THE FOG -- AMC Carrollton, AMC Skyline, Beacon Mall, Fair City Mall, Jerry Lewis, K-B Bethesda, K-B Cerberus, Springfield Mall, Town, White Flint.

It's five minutes before midnight, and the weather-beaten old captain has time to tell just one more story to make the children around the campfire too terrified to sleep. John Houseman is the captain, an Edgar Allen Poe quotation is flashed on the screen, and the fire flickers on the somber little listeners' faces.

So far, so good. "The Fog," said its makers, John Carpenter and Debra Hill, was intended to be "an old-fashioned ghost story." When the captain's five minutes are gone, we go into a small California town to get shaken up by mysterious rattlings, creaking and janglings. The captain has, unfortunately, packed up and left the movie, and the rest of it consists of a heavy dramatization of the prediction contained in his story.

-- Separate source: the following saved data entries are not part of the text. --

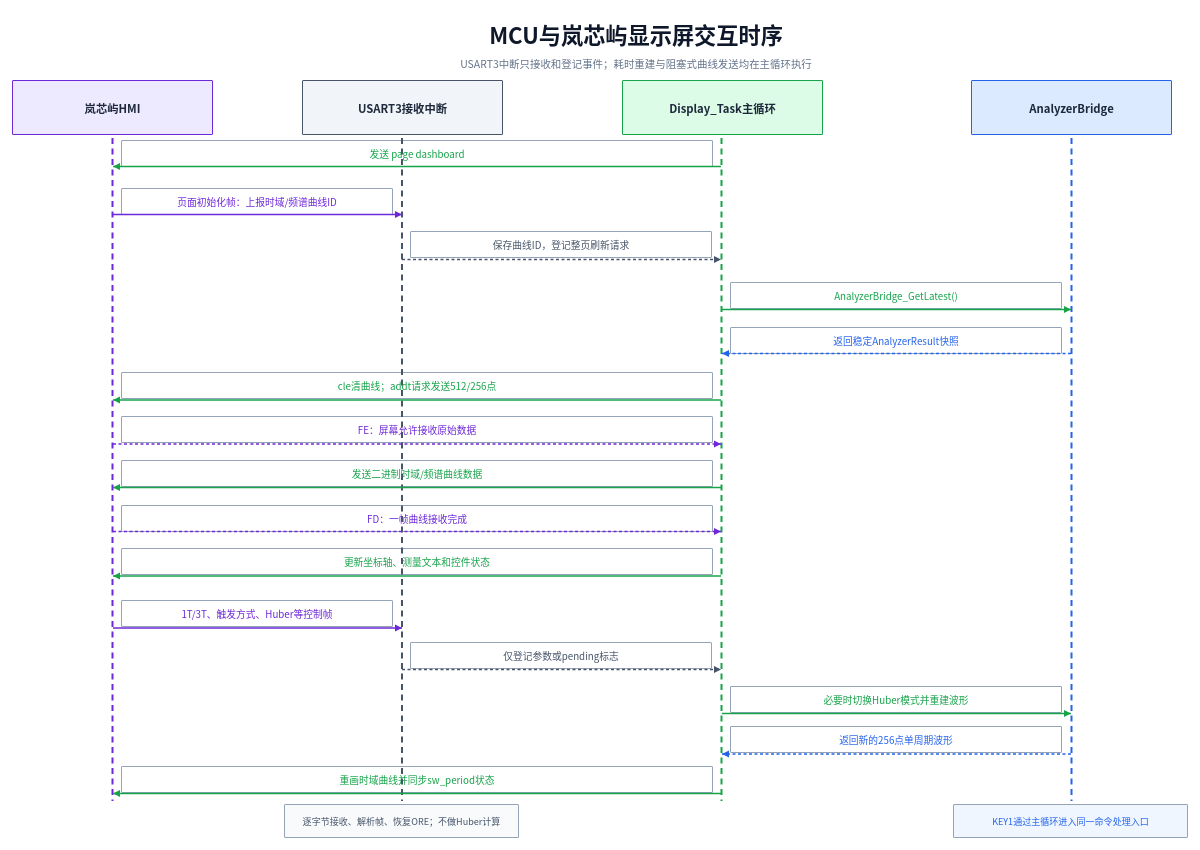
<!DOCTYPE html>
<html lang="zh-CN">
<head>
<meta charset="utf-8">
<title>MCU与岚芯屿显示屏交互时序</title>
<style>
:root {
  --hmi: #6d28d9; --hmi-soft: #ede9fe;
  --isr: #475569; --isr-soft: #f1f5f9;
  --task: #16a34a; --task-soft: #dcfce7;
  --bridge: #2563eb; --bridge-soft: #dbeafe;
  --ink: #0f172a; --muted: #64748b; --frame: #94a3b8;
}
* { box-sizing: border-box; margin: 0; padding: 0; }
html, body { width: 1200px; height: 850px; overflow: hidden; background: #fff; }
body { font-family: "Noto Sans CJK SC", "Noto Sans", sans-serif; color: var(--ink); }
.diagram { position: relative; width: 1200px; height: 850px; overflow: hidden; }
.heading { position: absolute; left: 236px; top: 18px; width: 800px; text-align: center; white-space: nowrap; }
h1 { font-size: 22.2px; line-height: 32px; font-weight: 700; }
.heading p { margin-top: 6px; font-size: 10.45px; line-height: 16px; color: var(--muted); }

.actor, .message, .note { position: absolute; display: flex; align-items: center; justify-content: center; white-space: nowrap; border: 1px solid var(--frame); border-radius: 1px; }
.actor { top: 80px; width: 201px; height: 55px; font-size: 11.3px; font-weight: 700; color: #1e293b; }
.actor.hmi { left: 12px; background: var(--hmi-soft); border-color: var(--hmi); }
.actor.isr { left: 302px; background: var(--isr-soft); border-color: var(--isr); }
.actor.task { left: 622px; background: var(--task-soft); border-color: var(--task); }
.actor.bridge { left: 971px; background: var(--bridge-soft); border-color: var(--bridge); }

.message { height: 27px; font-size: 9.75px; line-height: 14px; background: #fff; }
.hmi-task { left: 121px; width: 592px; }
.hmi-isr { left: 121px; width: 272px; }
.isr-task { left: 410px; width: 302px; }
.task-bridge { left: 730px; width: 332px; }
.message.hmi { color: var(--hmi); }
.message.isr { color: var(--isr); }
.message.task { color: var(--task); }
.message.bridge { color: var(--bridge); }

.note { top: 804px; width: 235px; height: 34px; font-size: 9.05px; }
.note.isr { left: 284px; color: var(--isr); background: #f8fafc; }
.note.bridge { left: 953px; color: var(--bridge); background: #eff6ff; }

.lines { position: absolute; left: 0; top: 0; }
.lines .hmi { stroke: var(--hmi); }
.lines .isr { stroke: var(--isr); }
.lines .task { stroke: var(--task); }
.lines .bridge { stroke: var(--bridge); }
.lifelines { stroke-width: 2; stroke-dasharray: 6 4.5; }
.arrows { stroke-width: 1.3; }
.arrows .reply { stroke-dasharray: 3 2.5; }
.arrows .hmi { marker-end: url(#head-hmi); }
.arrows .isr { marker-end: url(#head-isr); }
.arrows .task { marker-end: url(#head-task); }
.arrows .bridge { marker-end: url(#head-bridge); }
marker polygon { stroke: none; }
</style>
</head>
<body>
<main class="diagram">
  <header class="heading">
    <h1>MCU与岚芯屿显示屏交互时序</h1>
    <p>USART3中断只接收和登记事件；耗时重建与阻塞式曲线发送均在主循环执行</p>
  </header>

  <div class="actor hmi">岚芯屿HMI</div>
  <div class="actor isr">USART3接收中断</div>
  <div class="actor task">Display_Task主循环</div>
  <div class="actor bridge">AnalyzerBridge</div>

  <div class="message hmi-task task" style="top:140px">发送 page dashboard</div>
  <div class="message hmi-isr hmi" style="top:188px">页面初始化帧：上报时域/频谱曲线ID</div>
  <div class="message isr-task isr" style="top:231px">保存曲线ID，登记整页刷新请求</div>
  <div class="message task-bridge task" style="top:282px">AnalyzerBridge_GetLatest()</div>
  <div class="message task-bridge bridge" style="top:327px">返回稳定AnalyzerResult快照</div>
  <div class="message hmi-task task" style="top:372px">cle清曲线；addt请求发送512/256点</div>
  <div class="message hmi-task hmi" style="top:416px">FE：屏幕允许接收原始数据</div>
  <div class="message hmi-task task" style="top:460px">发送二进制时域/频谱曲线数据</div>
  <div class="message hmi-task hmi" style="top:505px">FD：一帧曲线接收完成</div>
  <div class="message hmi-task task" style="top:548px">更新坐标轴、测量文本和控件状态</div>
  <div class="message hmi-isr hmi" style="top:600px">1T/3T、触发方式、Huber等控制帧</div>
  <div class="message isr-task isr" style="top:642px">仅登记参数或pending标志</div>
  <div class="message task-bridge task" style="top:686px">必要时切换Huber模式并重建波形</div>
  <div class="message task-bridge bridge" style="top:726px">返回新的256点单周期波形</div>
  <div class="message hmi-task task" style="top:766px">重画时域曲线并同步sw_period状态</div>

  <svg class="lines" width="1200" height="850" viewBox="0 0 1200 850" aria-hidden="true">
    <defs>
      <marker id="head-hmi" markerUnits="userSpaceOnUse" markerWidth="8" markerHeight="8" refX="7" refY="4" orient="auto"><polygon points="0,0.5 7,4 0,7.5" fill="#6d28d9"/></marker>
      <marker id="head-isr" markerUnits="userSpaceOnUse" markerWidth="8" markerHeight="8" refX="7" refY="4" orient="auto"><polygon points="0,0.5 7,4 0,7.5" fill="#475569"/></marker>
      <marker id="head-task" markerUnits="userSpaceOnUse" markerWidth="8" markerHeight="8" refX="7" refY="4" orient="auto"><polygon points="0,0.5 7,4 0,7.5" fill="#16a34a"/></marker>
      <marker id="head-bridge" markerUnits="userSpaceOnUse" markerWidth="8" markerHeight="8" refX="7" refY="4" orient="auto"><polygon points="0,0.5 7,4 0,7.5" fill="#2563eb"/></marker>
    </defs>
    <g class="lifelines">
      <line class="hmi" x1="112.5" y1="138" x2="112.5" y2="801"/>
      <line class="isr" x1="402" y1="138" x2="402" y2="801"/>
      <line class="task" x1="721.5" y1="138" x2="721.5" y2="801"/>
      <line class="bridge" x1="1071.5" y1="138" x2="1071.5" y2="801"/>
    </g>
    <g class="arrows">
      <line class="task" x1="721" y1="166.5" x2="113" y2="166.5"/>
      <line class="hmi" x1="113" y1="214.5" x2="402" y2="214.5"/>
      <line class="isr reply" x1="402" y1="259.5" x2="721" y2="259.5"/>
      <line class="task" x1="722" y1="309.5" x2="1071" y2="309.5"/>
      <line class="bridge reply" x1="1071" y1="353.5" x2="722" y2="353.5"/>
      <line class="task" x1="721" y1="400" x2="113" y2="400"/>
      <line class="hmi reply" x1="113" y1="444" x2="721" y2="444"/>
      <line class="task" x1="721" y1="487.5" x2="113" y2="487.5"/>
      <line class="hmi reply" x1="113" y1="531.5" x2="721" y2="531.5"/>
      <line class="task" x1="721" y1="576" x2="113" y2="576"/>
      <line class="hmi" x1="113" y1="628" x2="402" y2="628"/>
      <line class="isr reply" x1="402" y1="669.5" x2="721" y2="669.5"/>
      <line class="task" x1="722" y1="713.5" x2="1071" y2="713.5"/>
      <line class="bridge reply" x1="1071" y1="754" x2="722" y2="754"/>
      <line class="task" x1="721" y1="793.5" x2="113" y2="793.5"/>
    </g>
  </svg>

  <div class="note isr">逐字节接收、解析帧、恢复ORE；不做Huber计算</div>
  <div class="note bridge">KEY1通过主循环进入同一命令处理入口</div>
</main>
</body>
</html>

Too bad -- it was a good five-minute story. It seems that when the town was founded, a hundred years ago, some rich lepers wanted to set up a suburb nearby, and the founding fathers, unable to zone them out of business, arranged for them to shipwreck themselves, with the timely help of an unusual fog. The undesirables, who have now spent many years at the bottom of the sea thinking this over, have figured out who did them dirt. Centennial day is the date they pick to stage their revenge on the direct descendants of their persecutors.

Now here is where the fog gets too thick. The dead men spend a good deal of the movie persecuting a newcomer in town, which raises serious questions about their revenge competence. And the local drunken priest, Father Malone, is marked because his grandfather, also a Father Malone, was one of the original conspirators.

Even a scared kid at a campfire is going to balk at this point. You have to take a lot on faith in old-fashioned ghost stories, but not that Fathers Malone take pride in being part of a direct bloodline of Catholic priests.

Hal Holbrook plays Father Malone III. Janet Leigh, whose frightened reactions in "Psycho" are considered classic, plays a role that is totally irrelevant to the plot. Carpenter's wife, Andrienne Barbeau, who looks like a young Janet Leigh, plays the mistaken-identity victim, and Jamie Lee Curtis, who doesn't look like a young Janet Leigh but is Janet Leigh's daughter, also takes part.

Never mind all that, captain. Tell us a different story.